> _Exercise aim_
Each record must be output exactly and in full.

> _Dataset content_
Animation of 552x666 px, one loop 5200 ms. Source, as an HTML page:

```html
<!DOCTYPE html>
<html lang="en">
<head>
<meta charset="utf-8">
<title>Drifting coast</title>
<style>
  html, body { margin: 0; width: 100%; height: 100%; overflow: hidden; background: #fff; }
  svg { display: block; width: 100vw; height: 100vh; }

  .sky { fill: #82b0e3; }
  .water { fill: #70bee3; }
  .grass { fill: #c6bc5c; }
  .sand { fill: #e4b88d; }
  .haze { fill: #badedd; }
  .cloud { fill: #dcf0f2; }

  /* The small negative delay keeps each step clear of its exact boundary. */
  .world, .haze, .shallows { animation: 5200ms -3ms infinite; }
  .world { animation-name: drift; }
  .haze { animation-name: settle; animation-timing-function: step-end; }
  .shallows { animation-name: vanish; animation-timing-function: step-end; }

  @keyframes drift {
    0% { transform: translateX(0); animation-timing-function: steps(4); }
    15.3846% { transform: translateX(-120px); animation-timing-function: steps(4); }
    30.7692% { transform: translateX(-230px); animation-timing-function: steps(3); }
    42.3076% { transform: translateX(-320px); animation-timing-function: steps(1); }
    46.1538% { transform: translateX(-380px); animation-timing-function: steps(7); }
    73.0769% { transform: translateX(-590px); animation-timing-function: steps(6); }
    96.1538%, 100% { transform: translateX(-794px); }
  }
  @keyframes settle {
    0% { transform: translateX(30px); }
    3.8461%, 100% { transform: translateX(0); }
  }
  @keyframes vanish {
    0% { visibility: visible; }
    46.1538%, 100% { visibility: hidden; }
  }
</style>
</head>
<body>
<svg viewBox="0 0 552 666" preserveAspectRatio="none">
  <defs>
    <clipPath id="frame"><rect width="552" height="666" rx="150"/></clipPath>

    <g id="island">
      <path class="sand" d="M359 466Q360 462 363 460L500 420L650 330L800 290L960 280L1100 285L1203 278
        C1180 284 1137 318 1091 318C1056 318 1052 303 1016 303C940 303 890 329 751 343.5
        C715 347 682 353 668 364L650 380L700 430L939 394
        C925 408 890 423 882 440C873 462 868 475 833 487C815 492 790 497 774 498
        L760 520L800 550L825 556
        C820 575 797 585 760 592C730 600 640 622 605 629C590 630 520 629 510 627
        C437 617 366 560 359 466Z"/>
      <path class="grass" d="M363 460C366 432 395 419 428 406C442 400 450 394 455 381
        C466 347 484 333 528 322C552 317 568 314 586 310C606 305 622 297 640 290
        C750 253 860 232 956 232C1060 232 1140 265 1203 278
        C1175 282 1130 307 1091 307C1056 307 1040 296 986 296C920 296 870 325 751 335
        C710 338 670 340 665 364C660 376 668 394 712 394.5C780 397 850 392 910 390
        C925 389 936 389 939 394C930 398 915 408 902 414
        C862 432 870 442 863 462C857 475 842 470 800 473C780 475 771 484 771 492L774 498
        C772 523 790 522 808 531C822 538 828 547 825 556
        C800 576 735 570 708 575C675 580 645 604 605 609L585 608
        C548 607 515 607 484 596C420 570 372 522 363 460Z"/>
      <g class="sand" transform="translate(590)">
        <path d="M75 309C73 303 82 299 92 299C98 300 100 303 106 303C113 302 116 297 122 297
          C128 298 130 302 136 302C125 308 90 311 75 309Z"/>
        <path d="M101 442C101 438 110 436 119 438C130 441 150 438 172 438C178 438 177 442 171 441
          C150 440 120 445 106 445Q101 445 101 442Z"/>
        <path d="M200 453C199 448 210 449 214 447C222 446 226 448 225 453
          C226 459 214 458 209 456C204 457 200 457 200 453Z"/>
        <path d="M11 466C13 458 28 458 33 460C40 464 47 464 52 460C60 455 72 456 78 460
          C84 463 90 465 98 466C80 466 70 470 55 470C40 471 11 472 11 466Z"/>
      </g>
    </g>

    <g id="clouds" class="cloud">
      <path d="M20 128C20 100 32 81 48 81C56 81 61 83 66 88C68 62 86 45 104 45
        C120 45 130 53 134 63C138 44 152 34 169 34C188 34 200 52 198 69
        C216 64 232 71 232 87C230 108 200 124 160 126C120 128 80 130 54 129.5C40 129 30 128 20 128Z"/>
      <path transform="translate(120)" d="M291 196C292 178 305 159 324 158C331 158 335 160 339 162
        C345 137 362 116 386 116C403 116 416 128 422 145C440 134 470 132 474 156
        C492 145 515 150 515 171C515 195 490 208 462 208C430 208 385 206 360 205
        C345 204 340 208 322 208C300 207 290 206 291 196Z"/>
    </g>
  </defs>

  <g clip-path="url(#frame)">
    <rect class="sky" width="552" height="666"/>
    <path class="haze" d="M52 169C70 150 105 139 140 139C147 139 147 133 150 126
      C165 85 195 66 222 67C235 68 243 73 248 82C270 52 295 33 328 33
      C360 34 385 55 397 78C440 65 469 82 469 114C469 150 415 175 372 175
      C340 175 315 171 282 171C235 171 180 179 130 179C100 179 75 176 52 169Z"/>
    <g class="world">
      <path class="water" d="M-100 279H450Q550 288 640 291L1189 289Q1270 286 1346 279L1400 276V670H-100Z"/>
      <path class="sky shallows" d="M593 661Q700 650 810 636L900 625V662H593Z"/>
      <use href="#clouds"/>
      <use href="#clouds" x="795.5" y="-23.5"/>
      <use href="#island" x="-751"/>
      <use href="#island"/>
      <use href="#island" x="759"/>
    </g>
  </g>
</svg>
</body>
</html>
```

> _Response to this exercise_
Animation of 552x666 px, one loop 5200 ms. Source, as an HTML page:

```html
<!DOCTYPE html>
<html lang="en">
<head>
<meta charset="utf-8">
<title>Drifting coast</title>
<style>
  html, body { margin: 0; width: 100%; height: 100%; overflow: hidden; background: #fff; }
  svg { display: block; width: 100vw; height: 100vh; }

  .sky { fill: #82b0e3; }
  .water { fill: #70bee3; }
  .grass { fill: #c6bc5c; }
  .sand { fill: #e4b88d; }
  .haze { fill: #badedd; }
  .cloud { fill: #dcf0f2; }

  /* The small negative delay keeps each step clear of its exact boundary. */
  .world, .haze, .shallows { animation: 5200ms -3ms infinite; }
  .world { animation-name: drift; }
  .haze { animation-name: settle; animation-timing-function: step-end; }
  .shallows { animation-name: vanish; animation-timing-function: step-end; }

  @keyframes drift {
    0% { transform: translateX(0); animation-timing-function: steps(4); }
    15.3846% { transform: translateX(-120px); animation-timing-function: steps(4); }
    30.7692% { transform: translateX(-230px); animation-timing-function: steps(3); }
    42.3076% { transform: translateX(-320px); animation-timing-function: steps(1); }
    46.1538% { transform: translateX(-380px); animation-timing-function: steps(7); }
    73.0769% { transform: translateX(-590px); animation-timing-function: steps(6); }
    96.1538%, 100% { transform: translateX(-794px); }
  }
  @keyframes settle {
    0% { transform: translateX(30px); }
    3.8461%, 100% { transform: translateX(0); }
  }
  @keyframes vanish {
    0% { visibility: visible; }
    46.1538%, 100% { visibility: hidden; }
  }
</style>
</head>
<body>
<svg viewBox="0 0 552 666" preserveAspectRatio="none">
  <defs>
    <clipPath id="frame"><rect width="552" height="666" rx="150"/></clipPath>

    <g id="island">
      <path class="sand" d="M359 466Q360 462 363 460L500 420L650 330L800 290L960 280L1100 285L1203 278
        C1180 284 1137 318 1091 318C1056 318 1052 303 1016 303C940 303 890 329 751 343.5
        C715 347 682 353 668 364L650 380L700 430L939 394
        C925 408 890 423 882 440C873 462 868 475 833 487C815 492 790 497 774 498
        L760 520L800 550L825 556
        C820 575 797 585 760 592C730 600 640 622 605 629C590 630 520 629 510 627
        C437 617 366 560 359 466Z"/>
      <path class="grass" d="M363 460C366 432 395 419 428 406C442 400 450 394 455 381
        C466 347 484 333 528 322C552 317 568 314 586 310C606 305 622 297 640 290
        C750 253 860 232 956 232C1060 232 1140 265 1203 278
        C1175 282 1130 307 1091 307C1056 307 1040 296 986 296C920 296 870 325 751 335
        C710 338 670 340 665 364C660 376 668 394 712 394.5C780 397 850 392 910 390
        C925 389 936 389 939 394C930 398 915 408 902 414
        C862 432 870 442 863 462C857 475 842 470 800 473C780 475 771 484 771 492L774 498
        C772 523 790 522 808 531C822 538 828 547 825 556
        C800 576 735 570 708 575C675 580 645 604 605 609L585 608
        C548 607 515 607 484 596C420 570 372 522 363 460Z"/>
      <g class="sand" transform="translate(590)">
        <path d="M75 309C73 303 82 299 92 299C98 300 100 303 106 303C113 302 116 297 122 297
          C128 298 130 302 136 302C125 308 90 311 75 309Z"/>
        <path d="M101 442C101 438 110 436 119 438C130 441 150 438 172 438C178 438 177 442 171 441
          C150 440 120 445 106 445Q101 445 101 442Z"/>
        <path d="M200 453C199 448 210 449 214 447C222 446 226 448 225 453
          C226 459 214 458 209 456C204 457 200 457 200 453Z"/>
        <path d="M11 466C13 458 28 458 33 460C40 464 47 464 52 460C60 455 72 456 78 460
          C84 463 90 465 98 466C80 466 70 470 55 470C40 471 11 472 11 466Z"/>
      </g>
    </g>

    <g id="clouds" class="cloud">
      <path d="M20 128C20 100 32 81 48 81C56 81 61 83 66 88C68 62 86 45 104 45
        C120 45 130 53 134 63C138 44 152 34 169 34C188 34 200 52 198 69
        C216 64 232 71 232 87C230 108 200 124 160 126C120 128 80 130 54 129.5C40 129 30 128 20 128Z"/>
      <path transform="translate(120)" d="M291 196C292 178 305 159 324 158C331 158 335 160 339 162
        C345 137 362 116 386 116C403 116 416 128 422 145C440 134 470 132 474 156
        C492 145 515 150 515 171C515 195 490 208 462 208C430 208 385 206 360 205
        C345 204 340 208 322 208C300 207 290 206 291 196Z"/>
    </g>
  </defs>

  <g clip-path="url(#frame)">
    <rect class="sky" width="552" height="666"/>
    <path class="haze" d="M52 169C70 150 105 139 140 139C147 139 147 133 150 126
      C165 85 195 66 222 67C235 68 243 73 248 82C270 52 295 33 328 33
      C360 34 385 55 397 78C440 65 469 82 469 114C469 150 415 175 372 175
      C340 175 315 171 282 171C235 171 180 179 130 179C100 179 75 176 52 169Z"/>
    <g class="world">
      <path class="water" d="M-100 279H450Q550 288 640 291L1189 289Q1270 286 1346 279L1400 276V670H-100Z"/>
      <path class="sky shallows" d="M593 661Q700 650 810 636L900 625V662H593Z"/>
      <use href="#clouds"/>
      <use href="#clouds" x="795.5" y="-23.5"/>
      <use href="#island" x="-751"/>
      <use href="#island"/>
      <use href="#island" x="759"/>
    </g>
  </g>
</svg>
</body>
</html>
```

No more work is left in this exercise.